Susan B. Anthony List — whose president, Marjorie Jones Dannenfelser, urged Trump in a call Monday morning to appoint a justice who opposes abortion — is launching a seven-figure campaign solely dedicated to pushing senators to swiftly confirm Ginsburg’s successor, on top of the tens of millions the group is spending on voter mobilization. Students for Life will soon kick off a tour across Maine, Alaska, West Virginia, Iowa, Colorado and Utah to pressure senators to swiftly confirm Trump’s pick. The organization is also flying a group of student activists to Washington this week to live near the Capitol and be a vocal presence for the duration of the confirmation battle.
The coronavirus pandemic has added new dimensions to the scramble and deepened the divide between abortion rights and anti-abortion groups.
Both sides suspended in-person canvassing and switched to texting and calling voters during lockdowns early in the pandemic. But when states began to open up this summer, anti-abortion groups resumed knocking on doors while abortion rights groups limited themselves to virtual outreach.
This dynamic makes some Democrats and progressive advocates anxious that they’re yielding a critical segment of voters. Yet Planned Parenthood Votes, NARAL and other progressive groups insist the text, phone and Zoom operation they’ve built is not only the safest option but also represents the future of organizing, by allowing working parents, people with disabilities and others to volunteer from their homes and more effectively reaching younger voters who prefer texting and social media.
But Susan B. Anthony List, Students for Life and other conservative groups maintain the face-to-face conversations they’re having in Arizona, North Carolina and other key states — always masked and socially distanced — make all the difference in winning over undecided or disengaged voters, especially on such a deeply personal issue.
“Phones are way less effective,” said Matt Overby, the field director for Susan B. Anthony List’s canvassing operation in Raleigh. “A lot of people hang up, and those that don’t move through the questions as quickly as possible. But in person, people are more friendly and they really open up. It’s human nature to not want to slam the door in someone’s face even if you would hang up if it were over the phone.”

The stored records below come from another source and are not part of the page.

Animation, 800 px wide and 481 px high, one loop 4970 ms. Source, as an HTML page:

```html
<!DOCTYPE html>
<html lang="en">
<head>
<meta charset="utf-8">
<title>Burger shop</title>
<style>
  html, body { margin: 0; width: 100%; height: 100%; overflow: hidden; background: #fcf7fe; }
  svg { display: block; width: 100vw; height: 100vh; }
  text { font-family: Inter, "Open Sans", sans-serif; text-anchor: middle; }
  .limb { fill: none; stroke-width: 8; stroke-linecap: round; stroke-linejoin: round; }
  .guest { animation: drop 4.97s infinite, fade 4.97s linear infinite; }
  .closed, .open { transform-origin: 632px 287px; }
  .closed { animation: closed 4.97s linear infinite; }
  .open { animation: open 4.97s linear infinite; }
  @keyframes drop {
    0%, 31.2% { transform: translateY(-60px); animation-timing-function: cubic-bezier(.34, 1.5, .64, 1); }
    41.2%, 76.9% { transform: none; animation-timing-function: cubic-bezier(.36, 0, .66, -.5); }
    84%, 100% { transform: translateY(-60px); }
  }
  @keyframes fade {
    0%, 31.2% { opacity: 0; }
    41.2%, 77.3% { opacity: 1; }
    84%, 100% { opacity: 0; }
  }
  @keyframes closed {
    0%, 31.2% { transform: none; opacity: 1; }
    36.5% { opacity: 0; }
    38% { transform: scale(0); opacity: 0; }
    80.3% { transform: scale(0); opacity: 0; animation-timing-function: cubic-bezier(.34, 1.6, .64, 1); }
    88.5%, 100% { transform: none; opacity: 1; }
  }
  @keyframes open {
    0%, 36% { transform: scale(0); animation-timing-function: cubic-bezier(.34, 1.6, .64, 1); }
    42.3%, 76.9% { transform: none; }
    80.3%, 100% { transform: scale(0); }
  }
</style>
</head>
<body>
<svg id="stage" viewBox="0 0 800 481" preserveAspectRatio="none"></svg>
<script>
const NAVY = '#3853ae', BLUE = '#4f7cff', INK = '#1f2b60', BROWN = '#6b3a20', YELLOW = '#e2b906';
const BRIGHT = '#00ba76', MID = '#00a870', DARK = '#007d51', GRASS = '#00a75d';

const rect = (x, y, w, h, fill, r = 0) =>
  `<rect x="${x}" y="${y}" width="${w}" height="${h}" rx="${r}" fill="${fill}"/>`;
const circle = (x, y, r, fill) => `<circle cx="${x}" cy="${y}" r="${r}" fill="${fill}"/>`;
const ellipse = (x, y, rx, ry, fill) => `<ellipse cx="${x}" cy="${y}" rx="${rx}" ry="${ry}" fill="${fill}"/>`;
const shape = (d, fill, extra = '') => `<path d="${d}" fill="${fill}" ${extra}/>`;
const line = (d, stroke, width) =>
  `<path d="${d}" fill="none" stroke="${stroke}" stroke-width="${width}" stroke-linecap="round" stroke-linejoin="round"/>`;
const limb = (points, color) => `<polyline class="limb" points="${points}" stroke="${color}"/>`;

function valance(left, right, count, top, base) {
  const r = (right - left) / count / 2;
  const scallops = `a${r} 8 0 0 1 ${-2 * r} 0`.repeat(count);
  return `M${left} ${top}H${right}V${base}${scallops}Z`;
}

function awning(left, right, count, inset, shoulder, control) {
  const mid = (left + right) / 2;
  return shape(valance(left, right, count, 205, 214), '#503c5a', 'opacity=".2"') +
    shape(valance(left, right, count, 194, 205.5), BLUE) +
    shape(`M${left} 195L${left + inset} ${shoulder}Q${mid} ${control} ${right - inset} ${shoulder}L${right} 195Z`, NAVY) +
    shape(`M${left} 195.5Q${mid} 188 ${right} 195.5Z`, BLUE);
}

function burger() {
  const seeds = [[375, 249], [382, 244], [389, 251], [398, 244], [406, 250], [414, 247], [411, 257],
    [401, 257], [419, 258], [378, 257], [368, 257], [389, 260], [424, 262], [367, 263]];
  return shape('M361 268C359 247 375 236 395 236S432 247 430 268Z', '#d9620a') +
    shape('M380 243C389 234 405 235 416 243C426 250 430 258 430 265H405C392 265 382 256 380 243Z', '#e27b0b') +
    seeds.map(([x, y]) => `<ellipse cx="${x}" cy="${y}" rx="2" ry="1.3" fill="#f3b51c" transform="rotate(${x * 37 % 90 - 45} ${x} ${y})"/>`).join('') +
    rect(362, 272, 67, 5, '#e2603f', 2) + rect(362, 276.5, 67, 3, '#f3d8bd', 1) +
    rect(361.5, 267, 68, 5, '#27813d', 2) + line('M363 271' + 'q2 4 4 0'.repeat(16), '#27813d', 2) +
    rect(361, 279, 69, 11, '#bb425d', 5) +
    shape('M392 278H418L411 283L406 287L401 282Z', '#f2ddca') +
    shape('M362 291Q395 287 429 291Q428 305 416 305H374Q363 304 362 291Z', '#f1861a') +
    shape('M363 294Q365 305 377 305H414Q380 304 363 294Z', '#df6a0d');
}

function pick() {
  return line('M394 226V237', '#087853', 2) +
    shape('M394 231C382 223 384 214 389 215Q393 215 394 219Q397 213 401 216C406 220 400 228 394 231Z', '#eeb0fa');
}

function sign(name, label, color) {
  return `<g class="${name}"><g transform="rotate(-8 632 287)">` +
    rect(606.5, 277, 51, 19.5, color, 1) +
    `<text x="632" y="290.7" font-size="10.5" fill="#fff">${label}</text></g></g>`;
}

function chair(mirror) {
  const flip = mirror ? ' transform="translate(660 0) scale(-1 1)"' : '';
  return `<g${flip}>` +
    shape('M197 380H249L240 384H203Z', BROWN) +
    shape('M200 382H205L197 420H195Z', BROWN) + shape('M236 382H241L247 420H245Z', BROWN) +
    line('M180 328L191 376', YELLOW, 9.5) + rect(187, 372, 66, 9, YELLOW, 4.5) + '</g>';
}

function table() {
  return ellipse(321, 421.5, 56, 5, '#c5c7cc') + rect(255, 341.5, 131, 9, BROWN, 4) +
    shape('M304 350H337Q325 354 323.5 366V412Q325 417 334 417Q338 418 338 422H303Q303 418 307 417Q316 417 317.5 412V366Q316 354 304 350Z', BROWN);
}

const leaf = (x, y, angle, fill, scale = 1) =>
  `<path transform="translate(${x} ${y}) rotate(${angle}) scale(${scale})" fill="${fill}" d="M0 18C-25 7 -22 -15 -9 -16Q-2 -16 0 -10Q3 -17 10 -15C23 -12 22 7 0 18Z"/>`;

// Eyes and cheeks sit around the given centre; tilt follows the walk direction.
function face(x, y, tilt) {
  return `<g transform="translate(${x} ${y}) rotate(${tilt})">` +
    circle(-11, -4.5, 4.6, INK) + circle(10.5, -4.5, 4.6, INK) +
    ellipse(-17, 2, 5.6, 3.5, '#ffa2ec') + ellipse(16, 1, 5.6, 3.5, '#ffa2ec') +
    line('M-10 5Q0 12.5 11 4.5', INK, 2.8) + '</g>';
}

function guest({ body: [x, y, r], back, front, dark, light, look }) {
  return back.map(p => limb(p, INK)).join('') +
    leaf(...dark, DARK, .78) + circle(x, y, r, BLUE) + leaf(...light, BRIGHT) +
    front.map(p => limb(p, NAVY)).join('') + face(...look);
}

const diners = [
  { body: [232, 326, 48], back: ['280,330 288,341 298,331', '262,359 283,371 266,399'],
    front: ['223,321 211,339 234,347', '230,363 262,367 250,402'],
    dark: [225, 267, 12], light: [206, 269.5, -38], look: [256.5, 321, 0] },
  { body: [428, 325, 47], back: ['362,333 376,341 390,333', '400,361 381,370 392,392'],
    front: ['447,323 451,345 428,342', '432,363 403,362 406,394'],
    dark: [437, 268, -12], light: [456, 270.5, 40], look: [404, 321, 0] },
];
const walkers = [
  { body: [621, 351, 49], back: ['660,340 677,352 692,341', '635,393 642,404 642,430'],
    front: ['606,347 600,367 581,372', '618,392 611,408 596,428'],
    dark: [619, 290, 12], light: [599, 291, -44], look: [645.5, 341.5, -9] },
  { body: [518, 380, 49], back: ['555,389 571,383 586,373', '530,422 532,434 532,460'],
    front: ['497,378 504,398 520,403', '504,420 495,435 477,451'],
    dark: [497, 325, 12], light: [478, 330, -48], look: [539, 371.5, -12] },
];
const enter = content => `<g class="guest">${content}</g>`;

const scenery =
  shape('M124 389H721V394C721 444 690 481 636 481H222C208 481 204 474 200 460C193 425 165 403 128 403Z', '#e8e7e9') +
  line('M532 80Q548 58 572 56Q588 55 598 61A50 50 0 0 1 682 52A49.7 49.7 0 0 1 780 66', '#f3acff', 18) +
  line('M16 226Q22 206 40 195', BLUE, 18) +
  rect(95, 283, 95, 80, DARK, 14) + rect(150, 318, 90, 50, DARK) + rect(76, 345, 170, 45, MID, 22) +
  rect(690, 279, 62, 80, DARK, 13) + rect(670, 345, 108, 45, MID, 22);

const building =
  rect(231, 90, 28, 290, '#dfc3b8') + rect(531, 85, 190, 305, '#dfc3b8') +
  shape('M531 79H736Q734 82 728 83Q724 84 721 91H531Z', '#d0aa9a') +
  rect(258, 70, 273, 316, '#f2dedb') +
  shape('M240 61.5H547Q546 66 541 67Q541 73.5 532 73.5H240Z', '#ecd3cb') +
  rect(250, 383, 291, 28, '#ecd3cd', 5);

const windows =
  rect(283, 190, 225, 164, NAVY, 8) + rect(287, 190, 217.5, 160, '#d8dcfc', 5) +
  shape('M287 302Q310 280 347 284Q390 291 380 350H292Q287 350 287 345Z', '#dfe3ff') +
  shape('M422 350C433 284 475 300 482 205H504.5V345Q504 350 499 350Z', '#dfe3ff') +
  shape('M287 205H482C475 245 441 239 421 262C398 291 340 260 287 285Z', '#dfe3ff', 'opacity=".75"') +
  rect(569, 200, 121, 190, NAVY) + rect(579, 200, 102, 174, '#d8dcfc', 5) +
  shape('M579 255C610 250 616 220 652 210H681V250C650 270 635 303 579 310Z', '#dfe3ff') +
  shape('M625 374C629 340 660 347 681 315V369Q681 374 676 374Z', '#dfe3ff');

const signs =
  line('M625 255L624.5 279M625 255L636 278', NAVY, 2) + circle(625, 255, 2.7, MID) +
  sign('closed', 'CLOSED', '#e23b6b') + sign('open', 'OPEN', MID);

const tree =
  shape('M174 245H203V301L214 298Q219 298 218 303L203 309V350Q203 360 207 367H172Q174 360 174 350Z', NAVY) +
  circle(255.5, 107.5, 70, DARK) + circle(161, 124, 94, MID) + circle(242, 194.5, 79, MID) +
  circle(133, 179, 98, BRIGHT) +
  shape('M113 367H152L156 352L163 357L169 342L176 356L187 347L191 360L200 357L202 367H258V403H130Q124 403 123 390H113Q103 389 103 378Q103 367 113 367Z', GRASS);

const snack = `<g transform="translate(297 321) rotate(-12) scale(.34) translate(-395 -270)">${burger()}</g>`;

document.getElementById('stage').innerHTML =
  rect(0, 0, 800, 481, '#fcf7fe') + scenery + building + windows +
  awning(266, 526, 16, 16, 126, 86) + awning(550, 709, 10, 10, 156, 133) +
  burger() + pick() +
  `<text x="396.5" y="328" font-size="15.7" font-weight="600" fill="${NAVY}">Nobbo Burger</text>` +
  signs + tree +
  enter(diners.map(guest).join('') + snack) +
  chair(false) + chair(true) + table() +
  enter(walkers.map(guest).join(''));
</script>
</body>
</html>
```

Patricia Miles, the national field director for Susan B. Anthony List, said there have been a handful of people out of more than 1,000 canvassers who have contracted coronavirus, mostly in Texas. Many more, she said, have had a family or household member test positive. When that’s happened, they’ve been ordered to stay home for two weeks after their last symptoms and call supporters in the meantime.

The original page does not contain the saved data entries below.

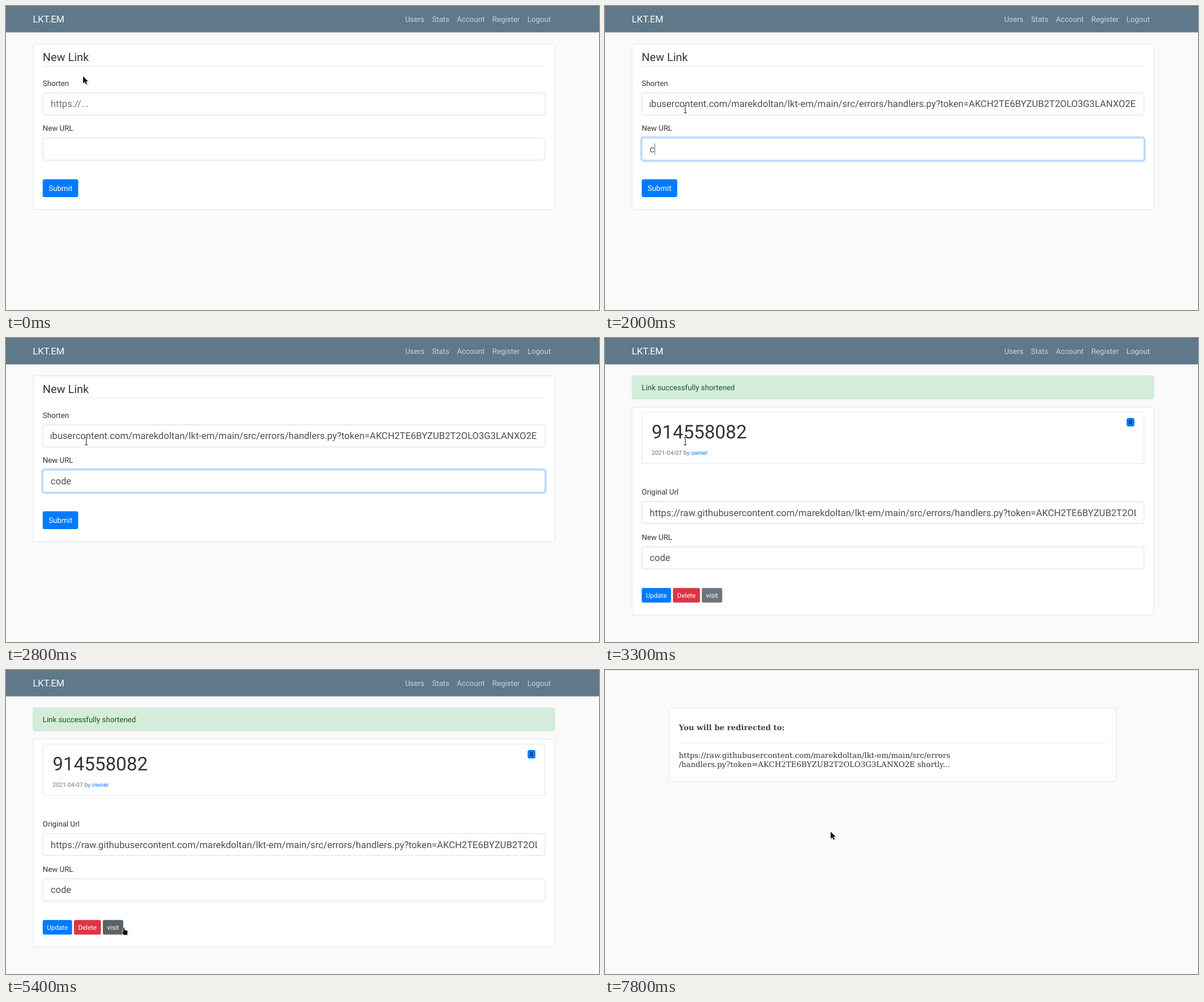
Recreate the animation shown at these times as an HTML page. Size 1046 by 536 pixels, loop 8000 ms.

```html
<!DOCTYPE html>
<html lang="en">
<head>
<meta charset="utf-8">
<title>Link shortener</title>
<style>
  html, body { margin: 0; width: 100%; height: 100%; overflow: hidden; background: #fafafa; }
  svg { display: block; width: 1046px; height: 536px; }
  text { font-family: Roboto, Arial, sans-serif; text-rendering: geometricPrecision; white-space: pre; }
  .serif text { font-family: "DejaVu Serif", serif; }
  #popup text { font-family: "Noto Sans", sans-serif; }
</style>
</head>
<body>
<svg id="stage" viewBox="0 0 1046 536" xmlns="http://www.w3.org/2000/svg"></svg>
<script>
const LOOP = 8000, STEP = 100, SCALE = 0.83;
const LEFT = 57, INNER = 78, RIGHT = 1146;
const INK = '#333', FIELD_INK = '#495057', BLUE = '#007bff';
const HOST = 'https://raw.githubusercontent.com/marekdoltan/lkt-em/main/src/errors';
const FILE = '/handlers.py?token=AKCH2TE6BYZUB2T2OLO3G3LANXO2E';
const SUGGESTIONS = ['code', 'coin', 'chat', 'cart'];

const text = (x, y, str, size = 16, fill = INK, attrs = '') =>
  `<text x="${x}" y="${y}" font-size="${size}" fill="${fill}" ${attrs}>${str}</text>`;

const rect = (x, y, w, h, fill, attrs = '') =>
  `<rect x="${x}" y="${y}" width="${w}" height="${h}" fill="${fill}" ${attrs}/>`;

// Box with a one pixel border inside its bounds
const panel = (x, y, w, h, fill, stroke, r, attrs = '') =>
  rect(x + .5, y + .5, w - 1, h - 1, fill, `stroke="${stroke}" rx="${r}" ${attrs}`);

const card = (x, y, w, h) => panel(x, y, w, h, '#fff', '#ddd', 3);

const button = (x, y, w, h, label, size, fill, id) =>
  rect(x, y, w, h, fill, `rx="${size > 14 ? 4 : 3.2}" id="${id}"`) +
  text(x + w / 2, y + h / 2 + size * .343, label, size, '#fff', 'text-anchor="middle"');

const field = (id, y, label, value = '', attrs = `x="95"`) =>
  text(INNER, y - 14.5, label) +
  rect(INNER - 1.6, y - 1.6, RIGHT - INNER + 3.2, 51.2, 'none',
    `id="${id}Ring" rx="6.4" stroke="${BLUE}" stroke-width="3.2" opacity="0"`) +
  panel(INNER, y, RIGHT - INNER, 48, '#fff', '#ced4da', 4.8, `id="${id}Box"`) +
  `<svg x="95" y="${y}" width="1034" height="48" viewBox="95 ${y} 1034 48">
    <text id="${id}Text" ${attrs} y="${y + 30.8}" font-size="20" fill="${FIELD_INK}">${value}</text>
  </svg>`;

const navLinks = [['Users', 848.5], ['Stats', 905.3], ['Account', 958.2], ['Register', 1033.4], ['Logout', 1108]];

const nav = rect(0, 0, 1262, 56, '#5f788a') +
  text(LEFT, 34.8, 'LKT.EM', 20, '#fff') +
  navLinks.map(([s, x]) => text(x, 33.5, s, 16, '#cbd5db')).join('');

const formPage = card(LEFT, 80, 1110, 353) +
  text(INNER, 117.2, 'New Link', 24) +
  rect(INNER, 127, RIGHT - INNER, 1, '#dee2e6') +
  field('long', 184, 'Shorten') +
  field('short', 280, 'New URL') +
  button(INNER, 368, 75.5, 38, 'Submit', 16, BLUE, 'submit') +
  rect(0, 0, 1, 24, FIELD_INK, 'id="caret"') +
  '<g id="popup"></g>';

const resultPage = panel(LEFT, 80, 1110, 50, '#d4edda', '#c3e6cb', 4) +
  text(INNER, 110.5, 'Link successfully shortened', 16, '#155724') +
  card(LEFT, 146, 1110, 443) +
  card(INNER, 157, RIGHT - INNER, 110) +
  text(99, 213.7, '914558082', 40) +
  text(99, 248.1, `2021-04-07 by <tspan fill="${BLUE}">owner</tspan>`, 12.8, '#6c757d') +
  rect(1108.6, 170, 16.4, 18, BLUE, 'rx="4"') +
  text(1116.8, 183.3, '0', 12, '#212529', 'text-anchor="middle" font-weight="700"') +
  field('saved', 347, 'Original Url', HOST + FILE) +
  field('alias', 443, 'New URL', 'code') +
  button(INNER, 531, 62.4, 31, 'Update', 14, BLUE, 'update') +
  button(144.4, 531, 57.4, 31, 'Delete', 14, '#dc3545', 'remove') +
  button(205.7, 531, 43.4, 31, 'visit', 14, '#6c757d', 'visit');

const redirectPage = card(136, 80, 951, 157) +
  text(157, 127.7, 'You will be redirected to:', 16, '#444', 'font-weight="700"') +
  rect(157, 154.5, 909, 1, '#e5e5e5') +
  text(157, 186.6, HOST) +
  text(157, 205.8, FILE + ' shortly...');

const pointer = (id, d) => `<g id="${id}">
  <path d="${d}" transform="translate(1.2 1.2)" fill="#000" stroke="#000" stroke-width="1.2" opacity=".18"/>
  <path d="${d}" fill="#111" stroke="#fff" stroke-width="1.3" stroke-linejoin="round" paint-order="stroke"/></g>`;

const cursors =
  pointer('arrow', 'M0 0V12.4L2.8 9.8L4.9 14.2L6.9 13.3L4.9 9H8.8Z') +
  pointer('hand', 'M-1 .6Q0 -.6 1 .6L1.3 4.6L6 5.5Q7.2 6 7 8L6 13H0L-2.8 8.6Q-3.2 6.8 -1.4 7.4L-.4 8.4Z') +
  `<g id="beam" fill="none">
    <path d="M-2.5 -6.5H2.5M0 -6.5V6.5M-2.5 6.5H2.5" stroke="#fff" stroke-width="2.6"/>
    <path d="M-2.5 -6.5H2.5M0 -6.5V6.5M-2.5 6.5H2.5" stroke="#222" stroke-width="1"/></g>`;

document.getElementById('stage').innerHTML = `
  ${rect(0, 0, 1046, 536, '#fafafa', 'id="back"')}
  <g transform="scale(${SCALE})">
    <g id="nav">${nav}</g><g id="form">${formPage}</g>
    <g id="result">${resultPage}</g><g id="redirect" class="serif">${redirectPage}</g>
  </g>
  ${rect(0, 0, 1046, 1, '#000', 'opacity=".1"')}
  <g id="cursor">${cursors}</g>`;

const $ = id => document.getElementById(id);
const show = (id, on) => $(id).setAttribute('display', on ? 'inline' : 'none');
const set = (id, attrs) => Object.entries(attrs).forEach(([k, v]) => $(id).setAttribute(k, v));
const mix = (a, b, p) => a + (b - a) * p;
const clamp = p => Math.max(0, Math.min(1, p));
const linear = p => p;
const easeIn = p => p ** 1.5;
const smooth = p => p * p * (3 - 2 * p);

// Start, end, target x and y, easing
const moves = [
  [200, 600, 141.5, 182, linear],
  [4000, 4500, 121.5, 251, easeIn],
  [4500, 4900, 101.5, 439, linear],
  [4900, 5100, 72, 452, linear],
  [5100, 5400, 207.5, 454, smooth],
  [6000, 6100, 206.5, 455, linear],
  [7100, 7800, 398, 285, smooth]
];

function cursorAt(t) {
  let x = 136, y = 124;
  for (const [start, end, toX, toY, ease] of moves) {
    const p = ease(clamp((t - start) / (end - start)));
    x = mix(x, toX, p);
    y = mix(y, toY, p);
  }
  return [x, y];
}

function cursorKind(t, y) {
  if (t < 3300) return y > 152 ? 'beam' : 'arrow';
  if (t < 5800) {
    if (y > 440) return 'hand';
    return y < 200 || (y > 288 && y < 328) || (y > 367 && y < 408) ? 'beam' : 'arrow';
  }
  return t < 6100 ? 'hand' : 'arrow';
}

function setFocus(id, p) {
  const channel = (a, b) => Math.round(mix(a, b, p));
  set(id + 'Ring', { opacity: .25 * p });
  set(id + 'Box', { stroke: `rgb(${channel(206, 128)},${channel(212, 189)},${channel(218, 255)})` });
}

function drawPopup(typed) {
  const rows = SUGGESTIONS.filter(s => s.startsWith(typed));
  const h = 32 * rows.length - 1;
  $('popup').innerHTML =
    rect(INNER - 1.5, 328, RIGHT - INNER + 3, h + 1.5, '#000', 'opacity=".1" rx="2"') +
    panel(INNER, 328, RIGHT - INNER, h, '#fff', '#ccc', 1) +
    rows.map((s, i) => text(88, 349 + 32 * i, s, 14)).join('');
}

function drawForm(t) {
  const pasted = t >= 1100, second = t >= 1600;
  const swap = clamp((t - 1500) / 200);
  setFocus('long', clamp((t - 700) / 200) * (1 - swap));
  setFocus('short', swap);

  set('longText', { x: pasted ? 1128 : 95, 'text-anchor': pasted ? 'end' : 'start', fill: pasted ? FIELD_INK : '#6c757d' });
  $('longText').textContent = pasted ? HOST + FILE : 'https://...';

  const count = t < 2000 ? 0 : t < 2200 ? 1 : clamp((t - 2000) / 400) * 4 - (t < 2400 ? 0 : 0);
  const typed = 'code'.slice(0, Math.floor(count));
  $('shortText').textContent = typed;

  const caretX = second ? 95 + $('shortText').getComputedTextLength() : pasted ? 1128 : 95;
  show('caret', t >= 800 && t < 2500);
  set('caret', { x: caretX, y: second ? 292 : 196 });

  const open = t >= 2100 && t < 2800;
  show('popup', open);
  if (open) drawPopup(typed);
}

function draw(time) {
  const t = Math.floor(time / STEP) * STEP;
  show('nav', t < 5800);
  show('form', t < 3300);
  show('result', t >= 3300 && t < 5800);
  show('redirect', t >= 6000);
  set('back', { fill: t >= 5800 && t < 6000 ? '#f9f9f9' : '#fafafa' });
  if (t < 3300) drawForm(t);

  const [x, y] = cursorAt(t);
  const kind = cursorKind(t, y);
  const over = (from, to) => kind === 'hand' && x > from * SCALE && x < to * SCALE;
  set('remove', { fill: over(144.4, 201.8) ? '#c82333' : '#dc3545' });
  set('visit', { fill: t >= 5700 ? '#545b62' : over(205.7, 255) ? '#5a6268' : '#6c757d' });

  set('cursor', { transform: `translate(${x.toFixed(1)} ${y.toFixed(1)})` });
  show('cursor', t < 2100 || t >= 2800);
  ['arrow', 'hand', 'beam'].forEach(id => show(id, id === kind));
}

const began = performance.now();
function tick() {
  draw((performance.now() - began) % LOOP);
  requestAnimationFrame(tick);
}
tick();
</script>
</body>
</html>
```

Still, the group feels resuming the block walks was the right move, and that Ginsburg’s death has given the issue an immediacy that plays in their favor.
“We had already been talking about the importance of the court, but it’s not a hypothetical anymore,” Quigley said. “This is why many, many pro-lifers elected Donald Trump in the first place.”
But the heightened stakes for Roe vs. Wade also energizes abortion rights groups, who saw a surge in donations and attendance at volunteer meetings over the weekend.
Jenny Lawson, the executive director of Planned Parenthood Votes who is overseeing more than 5,000 volunteers, said their message is getting across no matter how contact is made.
“We don’t have to go door to door to have effective conversations, and we don’t want to put our volunteers and voters at risk,” she said.